[MATERIALS PROVIDED — start]

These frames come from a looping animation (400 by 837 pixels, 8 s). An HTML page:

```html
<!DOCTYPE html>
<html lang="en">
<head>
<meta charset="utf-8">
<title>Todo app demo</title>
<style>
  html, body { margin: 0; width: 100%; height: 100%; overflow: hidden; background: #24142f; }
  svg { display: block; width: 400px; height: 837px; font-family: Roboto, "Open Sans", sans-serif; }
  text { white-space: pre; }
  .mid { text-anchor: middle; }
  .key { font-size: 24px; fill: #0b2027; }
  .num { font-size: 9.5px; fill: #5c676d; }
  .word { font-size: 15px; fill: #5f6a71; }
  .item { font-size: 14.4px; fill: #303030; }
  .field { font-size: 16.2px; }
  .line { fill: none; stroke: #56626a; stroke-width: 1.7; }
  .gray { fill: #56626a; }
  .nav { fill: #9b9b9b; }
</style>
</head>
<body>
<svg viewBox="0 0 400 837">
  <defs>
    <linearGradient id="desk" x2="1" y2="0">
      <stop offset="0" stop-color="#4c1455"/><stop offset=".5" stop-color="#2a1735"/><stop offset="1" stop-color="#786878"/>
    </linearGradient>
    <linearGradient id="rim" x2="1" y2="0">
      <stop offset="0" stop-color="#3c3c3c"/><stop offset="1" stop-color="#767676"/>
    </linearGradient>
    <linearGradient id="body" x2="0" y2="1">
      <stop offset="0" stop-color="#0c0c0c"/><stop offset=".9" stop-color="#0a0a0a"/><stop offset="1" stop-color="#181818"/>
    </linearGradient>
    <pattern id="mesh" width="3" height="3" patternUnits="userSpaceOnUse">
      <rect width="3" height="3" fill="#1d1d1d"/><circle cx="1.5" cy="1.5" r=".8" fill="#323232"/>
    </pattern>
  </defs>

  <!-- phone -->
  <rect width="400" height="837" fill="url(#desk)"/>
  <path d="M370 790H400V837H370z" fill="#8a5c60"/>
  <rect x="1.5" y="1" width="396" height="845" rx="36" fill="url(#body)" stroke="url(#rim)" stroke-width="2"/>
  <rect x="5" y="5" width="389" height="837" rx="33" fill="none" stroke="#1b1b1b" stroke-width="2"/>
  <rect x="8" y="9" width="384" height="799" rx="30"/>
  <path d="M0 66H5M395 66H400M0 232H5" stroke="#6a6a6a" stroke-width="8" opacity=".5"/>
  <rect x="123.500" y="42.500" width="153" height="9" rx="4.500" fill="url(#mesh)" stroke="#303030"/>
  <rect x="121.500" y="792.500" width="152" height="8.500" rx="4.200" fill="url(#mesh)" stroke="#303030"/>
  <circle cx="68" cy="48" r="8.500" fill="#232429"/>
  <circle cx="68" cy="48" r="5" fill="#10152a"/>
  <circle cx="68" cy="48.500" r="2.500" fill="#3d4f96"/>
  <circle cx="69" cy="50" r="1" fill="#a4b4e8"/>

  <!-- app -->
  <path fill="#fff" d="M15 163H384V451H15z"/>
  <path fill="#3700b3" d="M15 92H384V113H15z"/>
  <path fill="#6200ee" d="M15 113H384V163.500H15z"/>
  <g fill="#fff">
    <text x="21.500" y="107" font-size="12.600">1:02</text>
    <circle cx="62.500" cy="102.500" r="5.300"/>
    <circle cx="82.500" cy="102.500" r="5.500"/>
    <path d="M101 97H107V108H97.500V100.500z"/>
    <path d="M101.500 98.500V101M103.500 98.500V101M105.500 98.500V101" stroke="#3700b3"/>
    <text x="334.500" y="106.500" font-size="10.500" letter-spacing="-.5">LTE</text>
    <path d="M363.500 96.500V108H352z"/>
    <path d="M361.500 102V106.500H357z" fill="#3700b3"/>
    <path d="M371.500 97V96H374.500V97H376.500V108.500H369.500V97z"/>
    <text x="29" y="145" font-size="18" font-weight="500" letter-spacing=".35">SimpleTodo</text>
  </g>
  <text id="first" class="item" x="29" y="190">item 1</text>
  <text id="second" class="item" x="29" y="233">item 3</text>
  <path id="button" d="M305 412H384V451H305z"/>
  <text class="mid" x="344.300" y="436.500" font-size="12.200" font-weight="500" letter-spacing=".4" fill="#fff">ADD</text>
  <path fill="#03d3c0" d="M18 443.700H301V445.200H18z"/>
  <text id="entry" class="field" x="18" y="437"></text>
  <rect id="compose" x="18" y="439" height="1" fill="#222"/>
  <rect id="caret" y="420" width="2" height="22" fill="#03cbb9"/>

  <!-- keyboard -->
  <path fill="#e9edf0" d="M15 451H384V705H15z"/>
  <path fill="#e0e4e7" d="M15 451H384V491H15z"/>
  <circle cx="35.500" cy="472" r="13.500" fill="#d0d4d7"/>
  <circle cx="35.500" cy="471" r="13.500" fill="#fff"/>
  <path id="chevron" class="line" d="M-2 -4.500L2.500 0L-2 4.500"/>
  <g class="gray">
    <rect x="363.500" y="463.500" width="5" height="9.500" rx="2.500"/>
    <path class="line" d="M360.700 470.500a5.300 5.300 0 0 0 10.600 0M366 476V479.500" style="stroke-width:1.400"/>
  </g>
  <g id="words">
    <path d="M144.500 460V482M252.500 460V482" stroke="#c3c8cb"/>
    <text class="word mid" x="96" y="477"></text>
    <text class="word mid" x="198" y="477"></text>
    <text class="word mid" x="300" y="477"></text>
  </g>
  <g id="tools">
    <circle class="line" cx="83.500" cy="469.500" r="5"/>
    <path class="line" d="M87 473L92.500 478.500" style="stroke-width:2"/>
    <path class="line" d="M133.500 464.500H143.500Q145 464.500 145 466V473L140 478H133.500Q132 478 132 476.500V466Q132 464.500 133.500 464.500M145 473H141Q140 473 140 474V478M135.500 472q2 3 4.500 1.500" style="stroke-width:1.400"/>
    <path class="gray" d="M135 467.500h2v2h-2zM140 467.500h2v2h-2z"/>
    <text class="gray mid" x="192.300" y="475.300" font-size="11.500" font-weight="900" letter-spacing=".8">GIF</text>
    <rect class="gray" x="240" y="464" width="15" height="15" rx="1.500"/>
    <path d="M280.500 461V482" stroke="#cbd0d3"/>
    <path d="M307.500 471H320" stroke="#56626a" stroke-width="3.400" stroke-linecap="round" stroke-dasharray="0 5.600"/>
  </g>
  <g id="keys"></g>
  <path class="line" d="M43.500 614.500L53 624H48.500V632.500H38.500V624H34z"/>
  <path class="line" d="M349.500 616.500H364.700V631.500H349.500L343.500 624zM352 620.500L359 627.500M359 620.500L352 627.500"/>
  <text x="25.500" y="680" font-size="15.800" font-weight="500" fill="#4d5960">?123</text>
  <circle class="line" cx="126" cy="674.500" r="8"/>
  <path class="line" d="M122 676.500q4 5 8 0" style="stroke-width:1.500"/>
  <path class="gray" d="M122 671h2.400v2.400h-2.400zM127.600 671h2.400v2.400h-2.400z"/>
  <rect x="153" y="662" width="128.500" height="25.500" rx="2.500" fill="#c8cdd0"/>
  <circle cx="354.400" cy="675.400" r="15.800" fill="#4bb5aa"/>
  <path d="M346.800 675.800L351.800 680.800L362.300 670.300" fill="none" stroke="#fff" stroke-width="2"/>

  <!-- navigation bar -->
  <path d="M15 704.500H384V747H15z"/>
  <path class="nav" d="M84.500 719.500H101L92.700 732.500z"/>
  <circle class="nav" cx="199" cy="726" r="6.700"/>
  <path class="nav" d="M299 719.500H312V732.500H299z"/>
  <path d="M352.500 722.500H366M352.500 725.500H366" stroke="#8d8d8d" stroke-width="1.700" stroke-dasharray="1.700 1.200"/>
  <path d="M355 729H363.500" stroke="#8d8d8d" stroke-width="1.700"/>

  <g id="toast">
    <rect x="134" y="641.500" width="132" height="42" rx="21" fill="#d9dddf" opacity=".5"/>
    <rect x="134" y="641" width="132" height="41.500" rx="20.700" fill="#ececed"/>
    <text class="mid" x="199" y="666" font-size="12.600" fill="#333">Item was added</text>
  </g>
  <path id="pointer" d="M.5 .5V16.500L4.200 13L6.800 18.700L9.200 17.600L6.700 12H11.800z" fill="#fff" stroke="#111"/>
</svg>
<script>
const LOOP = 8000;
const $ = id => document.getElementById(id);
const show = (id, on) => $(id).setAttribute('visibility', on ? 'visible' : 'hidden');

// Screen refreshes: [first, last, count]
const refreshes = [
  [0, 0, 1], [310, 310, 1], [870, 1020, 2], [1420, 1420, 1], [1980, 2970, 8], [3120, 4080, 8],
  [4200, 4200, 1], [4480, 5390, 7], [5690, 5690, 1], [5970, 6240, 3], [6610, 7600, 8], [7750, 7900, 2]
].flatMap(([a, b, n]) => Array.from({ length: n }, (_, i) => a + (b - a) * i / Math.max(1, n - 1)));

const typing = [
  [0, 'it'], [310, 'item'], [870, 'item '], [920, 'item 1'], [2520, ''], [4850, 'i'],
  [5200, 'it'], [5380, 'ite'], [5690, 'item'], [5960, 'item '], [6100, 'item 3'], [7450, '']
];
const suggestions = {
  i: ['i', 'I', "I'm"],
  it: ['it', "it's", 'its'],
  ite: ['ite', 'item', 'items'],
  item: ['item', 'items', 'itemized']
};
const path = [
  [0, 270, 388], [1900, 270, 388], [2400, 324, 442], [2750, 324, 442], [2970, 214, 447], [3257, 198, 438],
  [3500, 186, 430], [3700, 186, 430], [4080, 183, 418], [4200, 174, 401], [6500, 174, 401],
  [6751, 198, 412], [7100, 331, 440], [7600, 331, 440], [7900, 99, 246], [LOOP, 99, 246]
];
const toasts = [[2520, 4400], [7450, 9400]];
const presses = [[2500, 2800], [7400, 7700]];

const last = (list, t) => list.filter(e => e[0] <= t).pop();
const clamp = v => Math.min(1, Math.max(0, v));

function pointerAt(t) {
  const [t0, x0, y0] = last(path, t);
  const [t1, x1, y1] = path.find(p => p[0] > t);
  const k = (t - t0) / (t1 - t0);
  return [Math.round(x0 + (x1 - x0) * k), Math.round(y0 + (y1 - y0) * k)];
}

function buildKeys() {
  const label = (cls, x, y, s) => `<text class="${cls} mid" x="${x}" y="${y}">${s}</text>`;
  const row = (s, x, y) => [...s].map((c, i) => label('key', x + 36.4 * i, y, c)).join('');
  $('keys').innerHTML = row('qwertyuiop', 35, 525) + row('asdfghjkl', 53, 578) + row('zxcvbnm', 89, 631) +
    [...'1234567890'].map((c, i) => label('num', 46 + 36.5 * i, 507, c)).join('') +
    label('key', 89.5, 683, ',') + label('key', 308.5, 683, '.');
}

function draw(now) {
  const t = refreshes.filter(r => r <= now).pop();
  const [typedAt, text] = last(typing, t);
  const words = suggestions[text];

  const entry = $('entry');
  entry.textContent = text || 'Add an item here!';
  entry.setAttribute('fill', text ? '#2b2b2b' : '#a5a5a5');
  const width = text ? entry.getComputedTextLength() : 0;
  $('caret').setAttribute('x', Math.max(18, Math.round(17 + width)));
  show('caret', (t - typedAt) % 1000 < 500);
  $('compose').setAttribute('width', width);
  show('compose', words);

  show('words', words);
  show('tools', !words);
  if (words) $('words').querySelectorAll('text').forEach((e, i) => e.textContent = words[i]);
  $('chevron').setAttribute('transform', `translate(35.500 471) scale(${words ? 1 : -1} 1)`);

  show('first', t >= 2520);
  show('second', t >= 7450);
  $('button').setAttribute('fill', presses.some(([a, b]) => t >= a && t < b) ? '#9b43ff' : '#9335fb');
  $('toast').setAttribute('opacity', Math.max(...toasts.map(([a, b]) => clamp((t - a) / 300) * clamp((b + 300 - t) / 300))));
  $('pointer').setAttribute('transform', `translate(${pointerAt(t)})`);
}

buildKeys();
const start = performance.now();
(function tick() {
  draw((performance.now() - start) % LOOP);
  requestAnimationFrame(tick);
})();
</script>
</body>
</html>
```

[MATERIALS PROVIDED — finish]

TASK BRIEF >> If a line of the data contains "pattern", copy it out.

SOLUTION >>
    <pattern id="mesh" width="3" height="3" patternUnits="userSpaceOnUse">
    </pattern>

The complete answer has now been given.